We remember that feeling, and frankly, we’re having the same kind of feels right now. But now it’s not about art, or arts and crafts…it’s about baking and we are practically bursting to finally be able to share with you our recipe for amygdalota. Youppi!!
November 15 marks the beginning of the Nativity Fast for Orthodox Christians, a period of fasting which prepares us for the Feast of the Nativity of Christ on December 25th. This is one of four major fast periods observed during the ecclesiastical calendar and although there is an important focus on abstaining from certain drink (wine) and food (meat, dairy, eggs, fish and oil) there is equal emphasis, if not a larger emphasis, on prayer and almsgiving.
Almsgiving is the giving of alms; money and physical gifts offered to the needy or the poor. It is meant to change the giver, encouraging us to detach from physical comforts and excesses, and it reminds us that giving is a social act, which places us in a relationship with others. It is an act of solidarity with those who are struggling, and can be a show of support to those who are facing seemingly insurmountable odds and life challenges.
Cranberry sauce that is not from a can…. you can do it!
We believe that there are three types of cranberry sauce people in the world. The first are those who like to open up a can and plop the contents onto a dish to be sliced and served. We are not those people, although we 100% respect and adore that many canned cranberry sauce friends tell us that the sight of the unmolded can of sauce, complete with rings from the can, reminds them of home and their childhoods. You know, we are all for that! The second class of cranberry sauce people are those who realize that making fresh cranberry sauce may be the easiest culinary feat possible, and so they do. We have become those people, but the truth is, for most of our lives, we fell into category three. This last group of sad, deprived folks are those who never knew of cranberry sauce growing up, because holiday turkey was lamb and it was served with tzatziki.
A layered Christmas bread with the most unbelievable texture and flavour
Christmas traditions certainly vary across cultures, regions and families; some are embedded within religious traditions while others are developed through years of “that’s just the way we do things”. One tradition which our family shares with many other Orthodox families is the baking of the traditional christopsomo, which literally translates to Christ’s bread.
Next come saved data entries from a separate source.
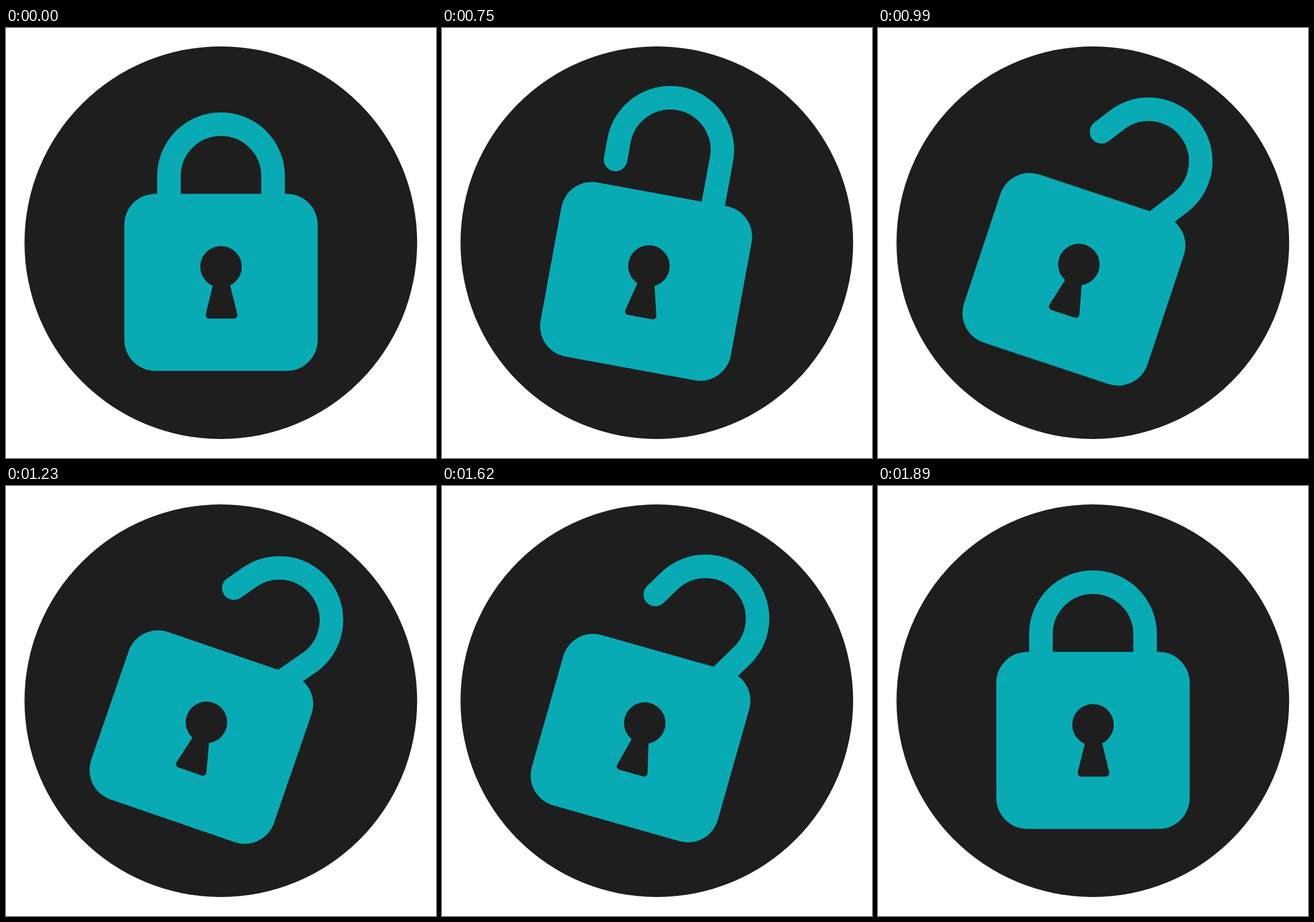
Recreate the animation shown at these times as an HTML page. Size 748 px wide and 748 px high, loop 1980 ms.

```html
<!DOCTYPE html>
<html lang="en">
<head>
<meta charset="utf-8">
<title>Padlock</title>
<style>
  html, body { margin: 0; width: 100%; height: 100%; overflow: hidden; background: #fff; }
  svg { display: block; width: 100%; height: 100%; }
</style>
</head>
<body>
<svg viewBox="0 0 748 748">
  <circle cx="373.7" cy="373.5" r="341.5" fill="#1e1e1e"/>
  <g id="lock">
    <path id="shackle" d="M283.4 291.5V257.7a90.6 90.6 0 0 1 181.2 0V390"
      fill="none" stroke="#08abb4" stroke-width="41" stroke-linecap="round"/>
    <rect x="205.8" y="288.5" width="336.4" height="308" rx="54" fill="#08abb4"/>
    <g fill="#1e1e1e">
      <circle cx="374" cy="415.4" r="36.1"/>
      <path d="M370.4 430L353.3 499.5H396.5L379.4 430Z"
        stroke="#1e1e1e" stroke-width="12" stroke-linejoin="round"/>
    </g>
  </g>
</svg>
<script>
  const STEP = 30, LOOP = 1980;
  const lock = document.getElementById('lock');
  const shackle = document.getElementById('shackle');

  const ramp = (t, from, to) => Math.min(1, Math.max(0, (t - from) / (to - from)));
  const smooth = u => u * u * (3 - 2 * u);
  const soft = u => (u + smooth(u)) / 2;

  // Opens quickly to a share of the peak, creeps up to the peak, then falls back to zero.
  function swell(t, { peak, share, start, open, close, end }) {
    const rise = smooth(ramp(t, start, open));
    const creep = smooth(ramp(t, open, close));
    const fall = soft(ramp(t, close, end));
    return peak * (share * rise + (1 - share) * creep) * (1 - fall);
  }

  const tilt = { peak: 19.6, share: 0.935, start: 570, open: 900, close: 1535, end: 1890 };
  const lift = { peak: 66.7, share: 0.9, start: 540, open: 835, close: 1560, end: 1800 };
  const swing = { peak: 39.2, share: 0.872, start: 750, open: 960, close: 1535, end: 1842 };

  function draw(now) {
    const t = Math.floor(now % LOOP / STEP) * STEP;
    lock.setAttribute('transform', `rotate(${swell(t, tilt)} 374 337.5)`);
    shackle.setAttribute('transform',
      `translate(0 ${-swell(t, lift)}) rotate(${swell(t, swing)} 387.2 357.7)`);
    requestAnimationFrame(draw);
  }
  draw(0);
</script>
</body>
</html>
```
This bread is typically baked on Christmas Eve and eaten on Christmas Day and is replete with symbolism and meaning.